Look below for the line that has "10Q891 2 900". Set down the lines from there through the line that has "778C43 812 60", exactly as written.

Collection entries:

= Beginning of Section =

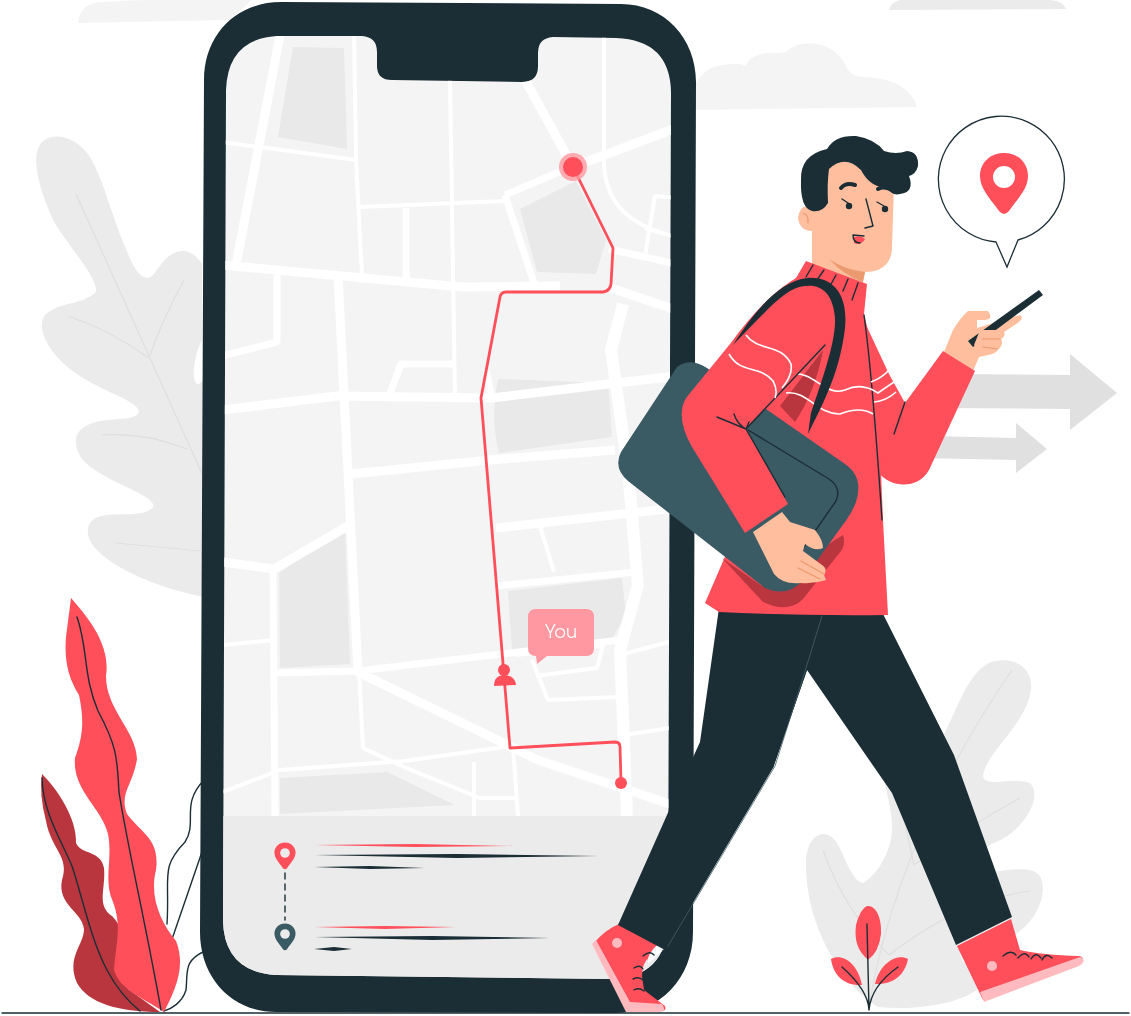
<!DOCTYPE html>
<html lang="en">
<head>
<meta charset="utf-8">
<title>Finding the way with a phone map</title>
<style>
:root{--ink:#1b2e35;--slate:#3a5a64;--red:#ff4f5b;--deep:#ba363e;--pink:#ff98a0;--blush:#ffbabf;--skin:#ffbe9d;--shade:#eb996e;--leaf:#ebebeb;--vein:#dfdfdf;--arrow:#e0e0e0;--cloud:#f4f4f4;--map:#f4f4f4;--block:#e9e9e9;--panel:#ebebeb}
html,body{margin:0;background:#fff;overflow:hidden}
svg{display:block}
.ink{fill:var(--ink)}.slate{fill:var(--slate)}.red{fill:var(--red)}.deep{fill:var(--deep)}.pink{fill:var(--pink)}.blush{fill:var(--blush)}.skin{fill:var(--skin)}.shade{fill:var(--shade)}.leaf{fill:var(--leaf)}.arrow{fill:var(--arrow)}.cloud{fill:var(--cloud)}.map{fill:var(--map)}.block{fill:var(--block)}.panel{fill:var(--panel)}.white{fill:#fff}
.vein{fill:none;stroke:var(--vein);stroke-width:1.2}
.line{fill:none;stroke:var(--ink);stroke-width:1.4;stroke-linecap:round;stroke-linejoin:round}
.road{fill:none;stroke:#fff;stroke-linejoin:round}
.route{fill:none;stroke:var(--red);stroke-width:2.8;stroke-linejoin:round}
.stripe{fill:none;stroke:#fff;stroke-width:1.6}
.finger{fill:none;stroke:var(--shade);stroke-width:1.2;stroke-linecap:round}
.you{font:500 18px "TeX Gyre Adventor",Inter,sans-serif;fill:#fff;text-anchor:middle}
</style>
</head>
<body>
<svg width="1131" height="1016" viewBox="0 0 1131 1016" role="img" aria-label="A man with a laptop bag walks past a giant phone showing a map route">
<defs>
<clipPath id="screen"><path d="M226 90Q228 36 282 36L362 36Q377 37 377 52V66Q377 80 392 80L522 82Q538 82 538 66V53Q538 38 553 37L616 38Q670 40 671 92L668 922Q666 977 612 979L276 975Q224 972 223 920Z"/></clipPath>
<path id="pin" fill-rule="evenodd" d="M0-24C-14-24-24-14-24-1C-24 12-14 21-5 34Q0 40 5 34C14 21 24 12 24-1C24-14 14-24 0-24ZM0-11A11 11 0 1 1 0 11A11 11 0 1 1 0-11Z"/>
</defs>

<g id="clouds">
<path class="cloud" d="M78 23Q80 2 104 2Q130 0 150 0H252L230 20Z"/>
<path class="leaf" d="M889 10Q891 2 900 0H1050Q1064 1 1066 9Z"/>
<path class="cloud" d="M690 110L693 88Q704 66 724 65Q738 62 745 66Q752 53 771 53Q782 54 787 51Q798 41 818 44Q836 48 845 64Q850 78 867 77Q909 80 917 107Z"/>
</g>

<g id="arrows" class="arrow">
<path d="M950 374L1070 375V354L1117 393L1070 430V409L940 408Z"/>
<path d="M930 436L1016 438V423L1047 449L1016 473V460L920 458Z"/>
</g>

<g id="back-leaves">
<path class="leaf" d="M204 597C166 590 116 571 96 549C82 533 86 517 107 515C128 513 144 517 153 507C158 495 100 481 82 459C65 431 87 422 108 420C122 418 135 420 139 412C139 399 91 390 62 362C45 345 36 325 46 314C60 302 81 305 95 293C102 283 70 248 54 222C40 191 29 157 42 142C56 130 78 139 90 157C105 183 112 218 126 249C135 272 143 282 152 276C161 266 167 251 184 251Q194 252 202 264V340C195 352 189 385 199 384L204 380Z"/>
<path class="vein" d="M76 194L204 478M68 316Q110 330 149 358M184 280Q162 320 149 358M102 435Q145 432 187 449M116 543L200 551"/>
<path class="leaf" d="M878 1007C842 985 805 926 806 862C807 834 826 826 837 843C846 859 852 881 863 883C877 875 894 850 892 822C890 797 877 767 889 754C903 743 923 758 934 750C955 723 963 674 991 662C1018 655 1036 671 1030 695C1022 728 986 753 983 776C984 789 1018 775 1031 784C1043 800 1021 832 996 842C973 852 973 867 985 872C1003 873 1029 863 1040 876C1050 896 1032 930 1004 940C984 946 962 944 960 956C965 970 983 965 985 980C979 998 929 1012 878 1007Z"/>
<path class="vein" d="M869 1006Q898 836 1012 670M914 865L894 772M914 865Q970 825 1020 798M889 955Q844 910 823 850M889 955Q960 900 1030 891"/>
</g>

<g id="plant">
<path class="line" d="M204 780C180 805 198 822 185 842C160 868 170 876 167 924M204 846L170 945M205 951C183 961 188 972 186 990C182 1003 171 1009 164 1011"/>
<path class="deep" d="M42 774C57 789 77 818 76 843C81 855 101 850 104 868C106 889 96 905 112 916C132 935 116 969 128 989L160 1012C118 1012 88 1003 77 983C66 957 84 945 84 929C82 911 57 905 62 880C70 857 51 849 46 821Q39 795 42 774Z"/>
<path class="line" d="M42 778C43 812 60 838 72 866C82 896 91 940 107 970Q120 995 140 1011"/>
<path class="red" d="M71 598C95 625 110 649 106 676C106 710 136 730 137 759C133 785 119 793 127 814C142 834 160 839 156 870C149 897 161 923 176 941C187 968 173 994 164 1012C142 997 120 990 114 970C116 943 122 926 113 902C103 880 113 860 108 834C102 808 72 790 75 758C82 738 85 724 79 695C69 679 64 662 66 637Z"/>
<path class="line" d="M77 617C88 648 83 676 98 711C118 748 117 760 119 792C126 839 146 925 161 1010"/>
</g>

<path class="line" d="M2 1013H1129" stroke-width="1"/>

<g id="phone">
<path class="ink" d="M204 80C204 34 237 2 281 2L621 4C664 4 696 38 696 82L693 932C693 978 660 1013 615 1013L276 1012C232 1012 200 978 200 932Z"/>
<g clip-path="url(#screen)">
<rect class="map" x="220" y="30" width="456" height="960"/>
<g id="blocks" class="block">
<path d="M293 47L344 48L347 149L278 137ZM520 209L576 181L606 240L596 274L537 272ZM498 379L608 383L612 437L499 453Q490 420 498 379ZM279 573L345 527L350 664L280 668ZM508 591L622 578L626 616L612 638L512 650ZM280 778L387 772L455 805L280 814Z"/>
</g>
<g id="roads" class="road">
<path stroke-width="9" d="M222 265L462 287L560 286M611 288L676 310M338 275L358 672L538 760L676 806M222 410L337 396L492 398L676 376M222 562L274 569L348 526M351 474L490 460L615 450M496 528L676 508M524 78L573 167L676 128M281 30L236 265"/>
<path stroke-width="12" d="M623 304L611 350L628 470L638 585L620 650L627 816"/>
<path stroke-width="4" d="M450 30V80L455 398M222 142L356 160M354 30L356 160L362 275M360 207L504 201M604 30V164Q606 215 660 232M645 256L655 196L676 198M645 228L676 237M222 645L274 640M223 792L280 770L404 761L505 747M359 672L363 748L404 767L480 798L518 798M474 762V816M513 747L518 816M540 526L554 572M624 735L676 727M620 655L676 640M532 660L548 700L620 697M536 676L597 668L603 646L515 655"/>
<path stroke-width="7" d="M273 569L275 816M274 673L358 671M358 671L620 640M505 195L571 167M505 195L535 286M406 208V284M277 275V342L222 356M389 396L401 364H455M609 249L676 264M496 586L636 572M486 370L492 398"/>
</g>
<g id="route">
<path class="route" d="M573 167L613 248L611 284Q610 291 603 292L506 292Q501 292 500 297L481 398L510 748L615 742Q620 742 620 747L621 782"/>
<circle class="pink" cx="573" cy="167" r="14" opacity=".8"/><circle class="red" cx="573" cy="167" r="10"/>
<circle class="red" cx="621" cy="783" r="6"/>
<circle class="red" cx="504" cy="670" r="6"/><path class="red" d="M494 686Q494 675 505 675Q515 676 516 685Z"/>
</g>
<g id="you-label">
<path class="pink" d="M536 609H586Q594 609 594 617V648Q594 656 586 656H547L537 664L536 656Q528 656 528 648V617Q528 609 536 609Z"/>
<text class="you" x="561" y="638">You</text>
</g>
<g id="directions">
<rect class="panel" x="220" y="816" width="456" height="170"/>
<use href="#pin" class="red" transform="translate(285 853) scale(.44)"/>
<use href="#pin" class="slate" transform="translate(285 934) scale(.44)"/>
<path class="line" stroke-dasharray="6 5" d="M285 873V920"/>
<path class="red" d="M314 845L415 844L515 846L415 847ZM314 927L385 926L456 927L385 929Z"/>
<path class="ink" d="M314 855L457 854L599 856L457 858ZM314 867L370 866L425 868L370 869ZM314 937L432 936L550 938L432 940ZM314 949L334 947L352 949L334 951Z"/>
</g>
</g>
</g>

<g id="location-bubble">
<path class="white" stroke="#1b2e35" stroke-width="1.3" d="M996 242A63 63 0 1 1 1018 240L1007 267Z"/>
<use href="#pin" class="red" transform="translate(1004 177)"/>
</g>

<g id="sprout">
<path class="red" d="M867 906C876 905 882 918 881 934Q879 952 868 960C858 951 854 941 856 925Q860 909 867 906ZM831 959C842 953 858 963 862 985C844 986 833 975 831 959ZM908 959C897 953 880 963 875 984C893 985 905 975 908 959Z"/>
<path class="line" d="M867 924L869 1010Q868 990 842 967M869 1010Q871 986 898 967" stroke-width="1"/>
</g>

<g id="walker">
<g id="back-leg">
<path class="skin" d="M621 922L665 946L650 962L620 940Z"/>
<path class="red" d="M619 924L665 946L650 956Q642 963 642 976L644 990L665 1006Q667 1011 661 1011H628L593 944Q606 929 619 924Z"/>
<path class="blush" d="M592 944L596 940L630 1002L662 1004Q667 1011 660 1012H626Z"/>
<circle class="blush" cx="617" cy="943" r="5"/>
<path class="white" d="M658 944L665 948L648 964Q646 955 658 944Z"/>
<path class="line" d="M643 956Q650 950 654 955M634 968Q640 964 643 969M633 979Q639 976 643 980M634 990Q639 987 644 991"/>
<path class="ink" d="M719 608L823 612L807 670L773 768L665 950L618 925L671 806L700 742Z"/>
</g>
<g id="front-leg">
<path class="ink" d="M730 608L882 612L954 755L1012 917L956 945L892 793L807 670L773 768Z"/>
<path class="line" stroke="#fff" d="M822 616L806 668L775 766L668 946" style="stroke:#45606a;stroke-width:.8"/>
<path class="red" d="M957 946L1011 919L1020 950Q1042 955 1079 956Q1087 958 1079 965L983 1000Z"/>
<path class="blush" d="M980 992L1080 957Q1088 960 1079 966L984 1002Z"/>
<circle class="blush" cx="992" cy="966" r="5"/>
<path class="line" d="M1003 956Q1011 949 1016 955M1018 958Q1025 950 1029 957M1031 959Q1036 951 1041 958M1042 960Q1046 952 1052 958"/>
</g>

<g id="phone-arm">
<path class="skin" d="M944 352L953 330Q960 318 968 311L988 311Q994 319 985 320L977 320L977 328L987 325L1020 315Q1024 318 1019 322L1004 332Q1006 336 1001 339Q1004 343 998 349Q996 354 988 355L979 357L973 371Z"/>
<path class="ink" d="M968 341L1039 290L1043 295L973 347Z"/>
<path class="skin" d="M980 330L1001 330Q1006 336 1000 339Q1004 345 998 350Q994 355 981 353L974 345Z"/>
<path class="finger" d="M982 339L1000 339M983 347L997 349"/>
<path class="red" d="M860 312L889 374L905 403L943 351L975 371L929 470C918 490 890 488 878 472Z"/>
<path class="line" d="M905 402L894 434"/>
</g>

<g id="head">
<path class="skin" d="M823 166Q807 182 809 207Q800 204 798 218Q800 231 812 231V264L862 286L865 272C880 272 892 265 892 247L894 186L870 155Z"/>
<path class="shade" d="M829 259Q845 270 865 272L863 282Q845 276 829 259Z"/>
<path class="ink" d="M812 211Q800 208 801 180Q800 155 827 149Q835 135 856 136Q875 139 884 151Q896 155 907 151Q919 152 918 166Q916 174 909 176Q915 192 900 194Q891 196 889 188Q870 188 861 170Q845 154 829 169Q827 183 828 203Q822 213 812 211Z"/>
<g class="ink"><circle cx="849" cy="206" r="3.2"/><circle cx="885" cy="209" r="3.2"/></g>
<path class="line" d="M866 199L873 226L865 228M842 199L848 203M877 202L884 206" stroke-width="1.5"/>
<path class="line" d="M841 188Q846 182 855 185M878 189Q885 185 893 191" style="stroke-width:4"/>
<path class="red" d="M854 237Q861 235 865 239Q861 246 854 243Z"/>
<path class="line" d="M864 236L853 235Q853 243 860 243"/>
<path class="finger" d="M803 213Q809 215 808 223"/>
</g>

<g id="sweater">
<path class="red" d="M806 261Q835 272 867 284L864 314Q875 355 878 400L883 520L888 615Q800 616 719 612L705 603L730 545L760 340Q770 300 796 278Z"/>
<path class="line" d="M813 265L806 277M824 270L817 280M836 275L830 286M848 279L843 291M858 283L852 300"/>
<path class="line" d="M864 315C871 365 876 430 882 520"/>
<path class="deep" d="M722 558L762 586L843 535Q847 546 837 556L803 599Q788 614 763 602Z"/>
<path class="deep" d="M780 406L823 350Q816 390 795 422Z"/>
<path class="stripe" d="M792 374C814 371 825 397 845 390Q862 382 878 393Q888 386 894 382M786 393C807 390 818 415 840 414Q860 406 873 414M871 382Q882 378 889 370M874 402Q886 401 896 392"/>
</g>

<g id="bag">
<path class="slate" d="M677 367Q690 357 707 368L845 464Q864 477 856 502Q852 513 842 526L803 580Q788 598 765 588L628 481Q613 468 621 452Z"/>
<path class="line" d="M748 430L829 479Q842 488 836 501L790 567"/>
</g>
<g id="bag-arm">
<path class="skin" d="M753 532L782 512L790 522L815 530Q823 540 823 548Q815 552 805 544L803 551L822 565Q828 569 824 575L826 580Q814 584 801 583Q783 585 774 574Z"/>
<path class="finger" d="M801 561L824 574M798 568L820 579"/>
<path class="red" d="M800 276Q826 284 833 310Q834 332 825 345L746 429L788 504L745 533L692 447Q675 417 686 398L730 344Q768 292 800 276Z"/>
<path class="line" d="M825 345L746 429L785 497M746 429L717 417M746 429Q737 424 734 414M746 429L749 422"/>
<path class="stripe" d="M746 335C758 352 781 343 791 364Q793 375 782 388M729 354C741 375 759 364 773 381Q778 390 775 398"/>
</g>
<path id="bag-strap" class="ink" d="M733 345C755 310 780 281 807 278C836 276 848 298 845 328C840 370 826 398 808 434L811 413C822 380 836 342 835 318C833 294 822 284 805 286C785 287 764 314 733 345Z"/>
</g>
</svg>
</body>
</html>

= End of Section =

- Response -
<path class="leaf" d="M889 10Q891 2 900 0H1050Q1064 1 1066 9Z"/>
<path class="cloud" d="M690 110L693 88Q704 66 724 65Q738 62 745 66Q752 53 771 53Q782 54 787 51Q798 41 818 44Q836 48 845 64Q850 78 867 77Q909 80 917 107Z"/>
</g>

<g id="arrows" class="arrow">
<path d="M950 374L1070 375V354L1117 393L1070 430V409L940 408Z"/>
<path d="M930 436L1016 438V423L1047 449L1016 473V460L920 458Z"/>
</g>

<g id="back-leaves">
<path class="leaf" d="M204 597C166 590 116 571 96 549C82 533 86 517 107 515C128 513 144 517 153 507C158 495 100 481 82 459C65 431 87 422 108 420C122 418 135 420 139 412C139 399 91 390 62 362C45 345 36 325 46 314C60 302 81 305 95 293C102 283 70 248 54 222C40 191 29 157 42 142C56 130 78 139 90 157C105 183 112 218 126 249C135 272 143 282 152 276C161 266 167 251 184 251Q194 252 202 264V340C195 352 189 385 199 384L204 380Z"/>
<path class="vein" d="M76 194L204 478M68 316Q110 330 149 358M184 280Q162 320 149 358M102 435Q145 432 187 449M116 543L200 551"/>
<path class="leaf" d="M878 1007C842 985 805 926 806 862C807 834 826 826 837 843C846 859 852 881 863 883C877 875 894 850 892 822C890 797 877 767 889 754C903 743 923 758 934 750C955 723 963 674 991 662C1018 655 1036 671 1030 695C1022 728 986 753 983 776C984 789 1018 775 1031 784C1043 800 1021 832 996 842C973 852 973 867 985 872C1003 873 1029 863 1040 876C1050 896 1032 930 1004 940C984 946 962 944 960 956C965 970 983 965 985 980C979 998 929 1012 878 1007Z"/>
<path class="vein" d="M869 1006Q898 836 1012 670M914 865L894 772M914 865Q970 825 1020 798M889 955Q844 910 823 850M889 955Q960 900 1030 891"/>
</g>

<g id="plant">
<path class="line" d="M204 780C180 805 198 822 185 842C160 868 170 876 167 924M204 846L170 945M205 951C183 961 188 972 186 990C182 1003 171 1009 164 1011"/>
<path class="deep" d="M42 774C57 789 77 818 76 843C81 855 101 850 104 868C106 889 96 905 112 916C132 935 116 969 128 989L160 1012C118 1012 88 1003 77 983C66 957 84 945 84 929C82 911 57 905 62 880C70 857 51 849 46 821Q39 795 42 774Z"/>
<path class="line" d="M42 778C43 812 60 838 72 866C82 896 91 940 107 970Q120 995 140 1011"/>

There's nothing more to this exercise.